Citigroup has $55 billion of subprime exposure, including $43 billion of "super-senior" collateralized debt obligations for which there are no buyers. These securities were once thought safe despite being linked to lower-quality mortgages.
The bank said its projected write-down might reduce net income by $5 billion to $7 billion, equal to three or four months of profit. It said the write-down might grow larger if market conditions worsen.
Stuckey, 51, is a managing director and head of finance in Citigroup's fixed-income, currencies and commodities unit. He will be assisted by Mark Tsesarsky, 45, head of special situations securitization in fixed income.
"He has an uphill battle," Timothy Ghriskey, chief investment officer of Solaris Asset Management in Bedford Hills, New York, said, referring to Stuckey.
"There is nothing he can do about the real estate market, and as home prices decline it will create more defaults and a lack of investor interest in buying mortgage securities," Ghriskey said. "Unlike Long-Term Capital, which stabilized quickly, this project will require an extended recovery."
Merrill Lynch last month took an $8.4 billion write-down largely caused by mortgage exposures. That prompted the Oct. 30 ouster of its chief executive, Stanley O'Neal.
Citigroup shares fell 80 cents to $35.10 in morning trading on the New York Stock Exchange. They had fallen 36 percent this year through Monday, nearly double the 19 percent decline in the 24-member Philadelphia KBW Bank Index.
Confidence Must Be Restored
Stuckey was part of a group that 14 financial companies established to unwind Long-Term Capital, which suffered billions of dollars of losses after borrowing heavily to make investments that went bad. Regulators at the time feared the collapse would cause upheaval in global financial markets.
"We will review our credit businesses to better align them with the future opportunity," a Citigroup memo announcing the appointments said.
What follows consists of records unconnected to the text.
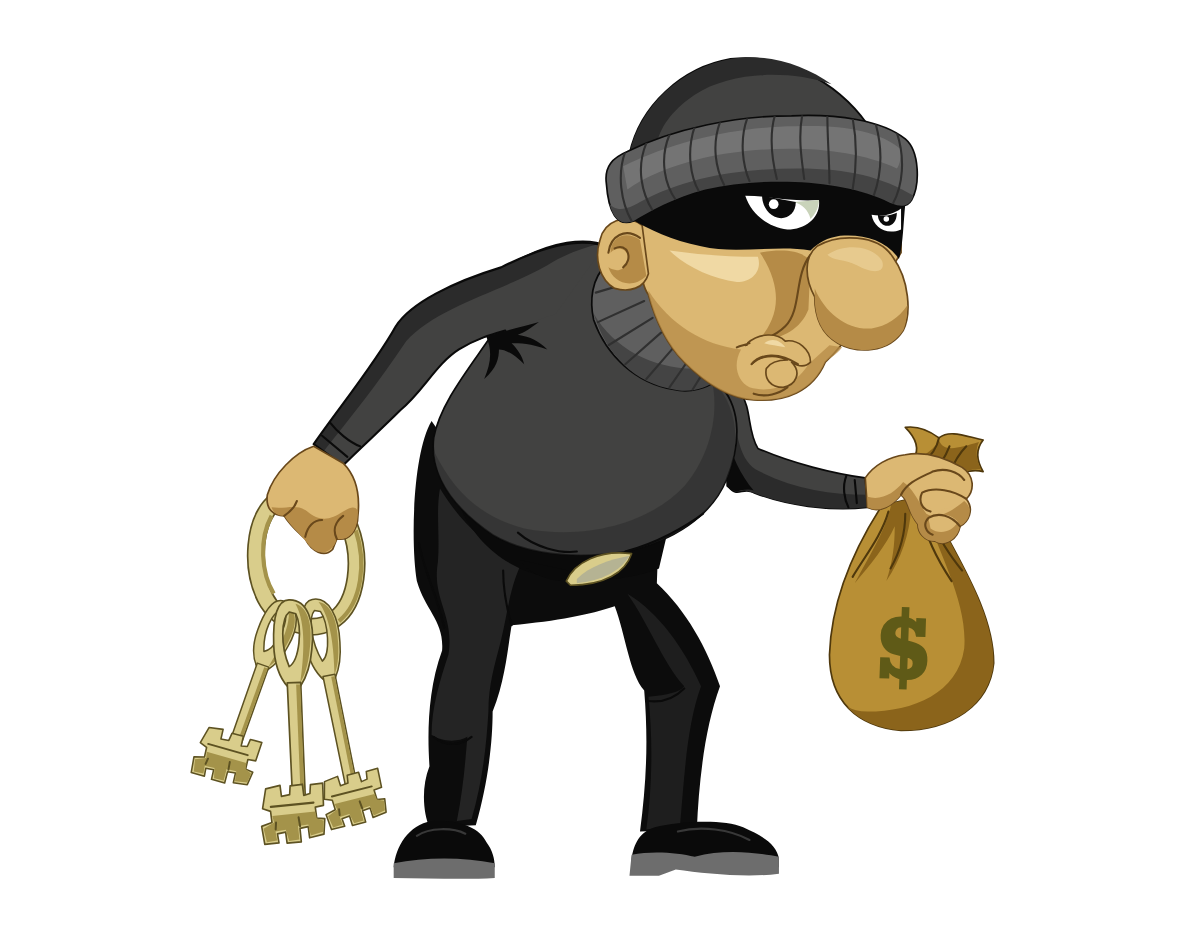
<!DOCTYPE html>
<html lang="en">
<head>
<meta charset="utf-8">
<title>Cartoon burglar</title>
<link rel="stylesheet" href="https://fonts.googleapis.com/css2?family=Rokkitt:wght@800&display=swap">
<style>
:root{
  --paper:#ffffff;
  --ink:#0a0a0a;
  --pants:#0c0c0c;
  --pants-light:#242424;
  --sweater:#424241;
  --sweater-shade:#2b2b2b;
  --knit:#5f5f5f;
  --knit-light:#747474;
  --knit-shade:#444444;
  --skin:#dcb873;
  --skin-light:#f0d9a4;
  --skin-shade:#b58b47;
  --skin-line:#69481b;
  --brass:#d9cd8b;
  --brass-shade:#a4934a;
  --brass-line:#5d5222;
  --sack:#b88f35;
  --sack-shade:#8b641b;
  --sack-line:#4f380c;
  --dollar:#5f5a17;
  --sole:#6d6d6d;
}
*{box-sizing:border-box}
html,body{margin:0;width:1200px;height:948px;overflow:hidden;background:var(--paper)}
.artwork{display:block;width:1200px;height:948px}
.pants{fill:var(--pants)} .pants-light{fill:var(--pants-light)}
.sweater{fill:var(--sweater)} .sweater-shade{fill:var(--sweater-shade)}
.knit{fill:var(--knit)} .knit-light{fill:var(--knit-light)} .knit-shade{fill:var(--knit-shade)}
.skin{fill:var(--skin)} .skin-light{fill:var(--skin-light)} .skin-shade{fill:var(--skin-shade)}
.ink{fill:var(--ink)} .white{fill:var(--paper)}
.sack{fill:var(--sack)} .sack-shade{fill:var(--sack-shade)}
.skin-edge{stroke:var(--skin-line);stroke-width:.8;stroke-linejoin:round}
.dark-edge{stroke:var(--ink);stroke-width:.8;stroke-linejoin:round}
.sack-edge{stroke:var(--sack-line);stroke-width:.8;stroke-linejoin:round}
.line{fill:none;stroke-linecap:round;stroke-linejoin:round;stroke-width:1}
.line.face{stroke:var(--skin-line)}
.line.rib{stroke:#303030}
.line.fold{stroke:var(--sack-line)}
.line.dark{stroke:var(--ink)}
.brass{fill:var(--brass);stroke:var(--brass-line);stroke-width:.8;stroke-linejoin:round}
.brass-shade{fill:var(--brass-shade)}
.dollar{font:800 50px Rokkitt,serif;fill:var(--dollar)}
</style>
</head>
<body>
<svg class="artwork" viewBox="0 0 570 450.3" role="img" aria-label="Cartoon burglar in a black mask and knitted cap, carrying a ring of keys and a money bag">
  <defs>
    <g id="key">
      <path class="brass" fill-rule="evenodd" d="M-1-22C8-22 11-10 9 3C8 12 5 18 3 21H-3C-7 16-9 9-9 0C-9-12-7-22-1-22ZM-1-16C-5-13-6 0-2 11C3 8 5-8 2-15Z"/>
      <path class="brass-shade" d="M2-20C8-18 10-9 8 3C7 11 5 16 3 19C5 7 7-10 2-20Z"/>
      <path class="brass" d="M-3.200 19H3.200L3.500 84H-2.500Z"/>
      <path class="brass-shade" d="M1 20H2.900L3.100 80H1.300Z"/>
    </g>
    <g id="key-bit">
      <path class="brass" d="M-14-11L-7-13L-6-8L-2-9L-2-13L4-14L5-9L8-10L8-14L14-15L15-5L11-4L12 1L16 1L16 8L9 10L8 5L4 6L5 12L-2 13L-3 8L-7 9L-6 13L-13 14L-15 6L-10 4L-11-1L-15-2Z"/>
      <path class="brass-shade" d="M-10 1L11-2L12 1L15.500 2L15.500 7L9.500 9L8 4L3 5L4 11L-1 12L-3 7L-8 8L-7 12L-12 13L-14 7L-9 4Z"/>
      <path class="line" stroke="#5d5222" d="M-11-3L10-6M-8 4L-8 7M3 1L4 5"/>
    </g>
    <clipPath id="brim-clip"><path d="M288 87C287 79 291 75 298 72C320 61 350 55 376 55C397 54 419 57 430 66C437 72 437 88 433 95C430 100 424 97 420 95C398 85 362 84 335 90C320 94 309 100 301 105C293 108 289 101 288 87Z"/></clipPath>
    <clipPath id="sack-clip"><path id="sack-outline" d="M419 240C408 257 395 282 394 311C394 333 407 345 428 347C452 347 470 335 472 315C472 294 459 272 450 255C446 247 444 241 441 235Z"/></clipPath>
  </defs>

  <g id="far-arm">
    <path class="sweater dark-edge" d="M336 182L352 187C357 194 355 205 360 213C376 220 396 225 411 227L412 241C394 243 373 240 358 234C353 231 350 237 346 231Z"/>
    <path class="sweater-shade" d="M347 190C350 203 350 217 359 223C376 232 394 235 412 235L412 241C394 243 373 240 358 234L346 231C342 215 344 202 347 190Z"/>
    <path class="ink" d="M345 205C347 216 352 226 358 233C352 231 350 236 345 231Z"/>
    <path class="line dark" d="M402 226C400 231 401 237 403 241M406 228L407 239"/>
  </g>

  <g id="legs">
    <path class="pants" d="M205 200C196 215 195 258 198 276C202 290 211 295 210 309C203 328 203 349 204 364C200 374 201 386 204 393L226 392C232 371 234 352 234 338C240 323 241 309 243 297C265 295 280 292 292 288C297 301 299 320 306 328C308 352 307 372 304 395L331 394C332 370 335 345 342 326C336 308 326 290 312 277L313 250L230 236Z"/>
    <path class="pants-light" d="M209 232C220 250 232 260 248 267C242 279 241 292 238 304C235 316 232 325 232 338C231 355 229 372 224 389L217 390C220 375 221 362 222 350C217 353 209 352 205 349C205 336 209 323 213 311C216 292 205 285 208 267C209 254 207 243 209 232Z"/>
    <path class="pants-light" d="M298 282C313 291 325 308 333 326C326 345 325 371 323 392L307 394C310 373 310 350 308 331C317 330 323 329 325 326C315 315 308 296 298 282Z" opacity=".75"/>
    <path class="line dark" d="M239 271C239 282 241 290 243 297M206 350C212 355 219 354 224 350M308 333C316 334 321 331 325 327M199 258C201 270 208 284 211 298"/>
  </g>

  <g id="shoes">
    <path class="ink" d="M187 412C188 402 194 392 205 390C217 389 228 393 231 400C234 404 235 408 235 412Z"/>
    <path fill="#6d6d6d" d="M187 410C202 407 220 407 235 410L235 417C220 418 202 417 187 417Z"/>
    <path class="ink" d="M300 408C301 401 304 395 311 393C323 390 344 389 353 393C362 397 369 401 370 408L370 412H300Z"/>
    <path fill="#6d6d6d" d="M300 406C310 404 322 405 330 407C344 403 360 405 370 407L370 415C355 417 335 415 321 413L313 416H299Z"/>
    <path class="line" stroke="#383838" d="M198 397C204 393 215 393 221 396M322 395C333 392 347 394 356 399"/>
  </g>

  <g id="torso">
    <path class="ink" d="M218 239C232 258 260 269 300 262L317 253L313 270C296 277 262 279 243 268C232 262 222 251 218 239Z"/>
    <path class="sweater dark-edge" d="M245 124C262 115 278 112 289 117L343 184C352 195 352 211 345 228C338 245 320 257 297 262C272 266 249 263 234 254C215 241 204 226 206 208C209 192 222 176 233 160Z"/>
    <path class="sweater-shade" d="M338 180C351 193 352 212 345 228C338 245 320 257 297 262C272 266 249 263 234 254C218 243 207 230 206 214C216 235 230 246 249 251C281 257 310 247 325 231C337 217 342 197 338 180Z" opacity=".55"/>
    <path class="line dark" d="M246 253C254 260 266 263 274 262M297 262C312 258 326 250 334 244"/>
    <path class="brass" d="M269 276C273 267 285 261 300 263C297 272 287 278 271 278Z"/>
    <path fill="#b5b393" d="M274 275C280 269 289 266 299 264C295 271 286 276 274 277Z"/>
    <path class="ink" d="M247 266L270 271L266 276C257 275 250 271 247 266Z"/>
  </g>

  <g id="near-arm">
    <path class="sweater" d="M287 117C270 113 252 120 238 127C215 134 195 144 188 155C178 173 160 195 149 211L163 221C172 212 181 204 190 195C201 186 207 173 218 166C232 158 249 155 264 149Z"/>
    <path class="sweater-shade" d="M284 116C270 113 252 120 238 127C215 134 195 144 188 155C178 173 160 195 149 211L154 214C166 199 179 183 193 162C207 146 239 138 260 126C268 121 276 118 284 116Z"/>
    <path class="line dark" d="M284 116C270 113 252 120 238 127C215 134 195 144 188 155C178 173 160 195 149 211L163 221C172 212 181 204 190 195C201 186 207 173 218 166C226 161 233 159 240 157"/>
    <path class="ink" d="M231 160C240 157 249 155 256 153C252 156 249 158 246 159C252 160 256 162 260 166C252 163 247 163 243 163C246 166 248 169 249 173C244 168 240 166 237 166C237 170 236 175 230 180C233 173 234 167 231 160Z"/>
    <path class="line dark" d="M157 201C160 205 166 210 171 212M153 207L165 217"/>
  </g>

  <g id="keyring">
    <path fill="none" stroke="#5d5222" stroke-width="8.600" d="M131 238C120 247 119 270 126 284C132 296 149 302 159 294C170 286 172 265 166 250"/>
    <path fill="none" stroke="#d9cd8b" stroke-width="7" d="M131 238C120 247 119 270 126 284C132 296 149 302 159 294C170 286 172 265 166 250"/>
    <path fill="none" stroke="#a4934a" stroke-width="2" d="M129 245C123 256 124 272 130 282M161 295C172 286 174 267 169 252"/>
    <use href="#key" transform="translate(130 302) rotate(20) scale(.9 .78)"/>
    <use href="#key-bit" transform="translate(107 360) rotate(24) scale(.92)"/>
    <use href="#key" transform="translate(153 304) rotate(-11) scale(.9)"/>
    <use href="#key-bit" transform="translate(168 380) rotate(-6) scale(.92)"/>
    <use href="#key" transform="translate(139 306) rotate(-2) scale(1 .96)"/>
    <use href="#key-bit" transform="translate(139 387) rotate(3) scale(.96 1.050)"/>
  </g>

  <g id="near-hand">
    <path class="skin skin-edge" d="M149 212C140 215 130 225 127 235C126 242 130 245 135 245C138 250 142 253 145 256C148 262 154 265 158 261L160 256C166 257 170 252 170 245C171 236 170 227 163 220Z"/>
    <path class="skin-shade" d="M129 241C136 242 141 239 146 243C152 248 157 247 163 243C166 241 169 240 170 243C170 251 167 257 160 256C158 263 151 265 146 258C142 253 138 250 135 245C132 245 130 244 129 241Z"/>
    <path class="line face" d="M145 255C146 250 149 247 153 247M160 256C158 252 159 248 163 245M135 245C138 243 140 241 141 238"/>
  </g>

  <g id="collar">
    <path class="knit dark-edge" d="M288 126C281 132 280 143 282 152C288 169 302 182 320 185C328 187 336 184 340 181L306 128Z"/>
    <path class="knit-shade" d="M282 149C288 169 302 182 320 185C328 187 336 184 340 181L333 175C311 176 292 166 282 149Z"/>
    <path class="line rib" d="M283 139L300 134M284 153L306 143M289 164L310 151M297 173L314 158M307 180L320 165M318 184L327 171M329 185L334 177"/>
  </g>

  <g id="head">
    <path class="skin skin-edge" d="M303 98L428 98L428 120C410 150 402 163 392 172C386 186 373 191 358 190C345 189 334 181 325 172C316 163 311 151 308 140C304 135 303 120 303 98Z"/>
    <path class="skin-shade" d="M308 138C318 154 334 164 352 166C348 173 350 181 356 184C366 187 378 183 384 173L394 164L400 165C397 169 394 170 392 172C386 186 373 191 358 190C345 189 334 181 325 172C316 163 311 151 308 140Z" opacity=".75"/>
    <path class="skin-shade" d="M361 120C372 118 381 119 385 124L384 147C380 157 371 161 360 162C368 153 374 140 361 120Z"/>
    <path class="skin-light" d="M318 119C332 121 347 122 360 122C362 128 358 134 350 134C338 132 326 127 318 119Z"/>
    <path class="line face" d="M385 121C377 131 381 147 373 155C368 160 361 162 354 164"/>

    <g id="ear">
      <path class="skin skin-edge" d="M305 107C297 101 287 105 285 114C282 123 285 133 292 137C299 139 306 137 308 130Z"/>
      <path class="skin-shade" d="M304 114C297 109 290 113 290 120C294 116 300 119 298 125C296 129 292 129 289 127C291 134 300 138 307 131Z"/>
      <path class="line face" d="M304 113C297 108 290 112 289 120M292 118C298 115 301 123 296 127"/>
    </g>

    <g id="mouth">
      <path class="skin skin-edge" d="M355 163C361 158 369 158 373 162C379 161 385 166 385 172C382 175 379 174 376 172C381 177 378 183 372 184C366 184 363 180 364 175C366 172 370 171 374 171C368 168 361 169 357 173"/>
      <path class="line face" d="M357 173C361 168 370 167 379 173M350 165C352 164 354 164 356 163M358 187C364 189 370 187 374 184"/>
      <path class="skin-light" d="M363 163C367 160 371 162 373 165C369 164 366 164 363 163Z"/>
    </g>

    <path id="mask" class="ink" d="M300 104C310 90 335 82 375 80C403 80 424 86 430 97C429 107 429 116 427 123C421 114 410 111 399 112C393 113 389 115 385 119C369 116 350 121 333 117C319 114 308 109 300 104Z"/>

    <g id="eyes">
      <path class="white" d="M354 93C365 93 377 96 389 95C390 103 383 109 374 109C365 108 357 102 354 93Z"/>
      <path fill="#c9d3ba" d="M377 96L389 95C389 99 387 102 385 104C384 100 381 97 377 96Z"/>
      <path class="ink" d="M362 93L378 96C378 102 373 105 368 103C364 101 362 97 362 93Z"/>
      <circle class="white" cx="367.500" cy="97" r="2.300"/>
      <path class="white" d="M414 102C419 103 424 102 428 99L428 109C421 112 415 108 414 102Z"/>
      <path class="ink" d="M417 102C420 103 424 102 426 101C426 106 423 108 420 107C418 106 417 104 417 102Z"/>
      <circle class="white" cx="421" cy="104" r="1.300"/>
    </g>

    <g id="nose">
      <path class="skin skin-edge" d="M388 117C398 111 417 111 424 122C432 133 433 149 429 157C422 168 407 168 398 163C389 158 387 149 387 141C382 132 382 122 388 117Z"/>
      <path class="skin-shade" d="M387 137C392 149 403 157 414 156C421 155 427 151 431 145C431 150 430 155 429 157C422 168 407 168 398 163C389 158 387 149 387 141Z"/>
      <path class="skin-light" d="M393 121C402 115 415 117 419 124C421 130 414 130 407 126C401 123 396 124 393 121Z" opacity=".55"/>
    </g>
  </g>

  <g id="cap">
    <path class="sweater dark-edge" d="M299 73C304 50 324 32 347 28C371 25 397 38 412 59C376 57 333 59 299 73Z"/>
    <path class="sweater-shade" d="M299 73C304 50 324 32 347 28C365 25 382 31 395 40C374 33 347 34 330 45C321 51 314 59 312 68Z"/>
    <path class="knit dark-edge" d="M288 87C287 79 291 75 298 72C320 61 350 55 376 55C397 54 419 57 430 66C437 72 437 88 433 95C430 100 424 97 420 95C398 85 362 84 335 90C320 94 309 100 301 105C293 108 289 101 288 87Z"/>
    <g clip-path="url(#brim-clip)">
      <path class="knit-light" d="M296 79C322 66 353 60 378 60C398 59 418 62 428 71C428 76 427 79 426 80C400 68 361 69 334 75C318 79 306 84 298 90Z"/>
      <path class="knit-shade" d="M286 92C291 102 297 100 304 96C326 84 352 80 379 80C403 80 419 84 434 93L433 102C400 82 352 81 301 108L288 107Z"/>
      <path class="line rib" d="M297 72C293 83 295 96 300 105M307 68C302 80 305 92 310 100M318 64C313 76 316 88 321 95M330 60C326 72 328 84 332 91M342 58C338 69 340 80 344 88M355 56C351 67 353 79 356 86M368 55C365 66 367 77 369 85M381 55C379 66 381 77 382 85M393 55C393 66 394 77 394 87M405 56C407 67 407 79 405 90M416 59C419 70 419 82 415 93M426 63C430 75 429 88 424 97"/>
    </g>
  </g>

  <g id="money-bag">
    <path class="sack sack-edge" d="M434 218C437 213 435 208 430 203C437 202 442 205 446 208C451 204 458 207 467 209C463 214 464 219 467 224C459 222 452 227 447 229C441 229 436 224 434 218Z"/>
    <path class="sack-shade" d="M434 219C440 216 444 213 446 209C448 215 455 213 465 210C463 214 464 219 466 223C459 222 452 227 447 229C441 229 436 224 434 219Z"/>
    <path class="line fold" d="M446 208C445 213 442 217 438 220M451 212C449 217 447 221 443 224M459 212C455 216 453 220 451 225"/>
    <use href="#sack-outline" class="sack sack-edge"/>
    <g clip-path="url(#sack-clip)">
      <path class="sack-shade" d="M437 232C442 258 460 283 458 308C455 329 434 338 412 338C404 338 399 334 395 329L398 351H478V232Z"/>
      <path class="sack-shade" d="M424 236C422 250 414 262 406 277C413 269 421 259 425 250C425 259 424 267 421 276C429 264 433 251 433 236Z"/>
      <path class="line fold" d="M422 243C419 254 411 264 405 274M430 244C430 254 427 263 423 270M438 245C440 256 446 267 452 276M444 250C447 258 453 266 457 271"/>
    </g>
    <text class="dollar" x="416.500" y="322.500" textLength="25" lengthAdjust="spacingAndGlyphs" transform="rotate(2 429 307)">$</text>
  </g>

  <g id="far-hand">
    <path class="skin skin-edge" d="M411 227C415 221 422 217 430 216C440 214 450 218 457 222C463 226 463 233 459 237C463 242 460 248 456 250C455 256 449 260 444 257C439 257 436 253 436 249C431 243 432 238 428 235C424 240 418 244 412 241Z"/>
    <path class="skin-shade" d="M412 236C419 238 425 234 429 229C434 232 437 240 440 244C445 247 452 243 458 238C463 242 460 248 456 250C455 256 449 260 444 257C439 257 436 253 436 249C431 243 432 238 428 235C424 240 418 244 412 241Z"/>
    <path class="skin" d="M438 234C442 229 450 232 458 236C454 241 446 244 441 241Z"/>
    <path class="skin" d="M441 246C446 243 452 244 455 248C452 253 446 254 442 251Z"/>
    <path class="line face" d="M459 237C453 233 444 231 438 234C436 238 438 242 442 243M456 250C452 245 446 243 441 246C438 249 440 253 443 254M428 235C431 229 437 227 443 224M443 224C449 222 455 224 458 228"/>
  </g>
</svg>
</body>
</html>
A spokeswoman confirmed its contents.
Gary Crittenden, Citigroup's chief financial officer, told investors during a Monday conference call there were "no observable trades" in the $43 billion subprime portfolio.
"A year from now, two years from now, three years from now, the real question is going to be how much cash do we receive from these securities?" he said. "We may liquidate some of these if market prices come back. We just simply don't know."
Ghriskey said Stuckey "needs to restore confidence in mortgage-backed securities broadly, so that there is liquidity and trading. Citigroup has a diverse array of business lines, but this will create long-term uncertainty for one part."
With Prince's departure, Robert Rubin, the former U.S. Treasury Secretary who led the bank's executive committee, was named chairman. Sir Win Bischoff, who led the bank's European business, was named acting chief executive.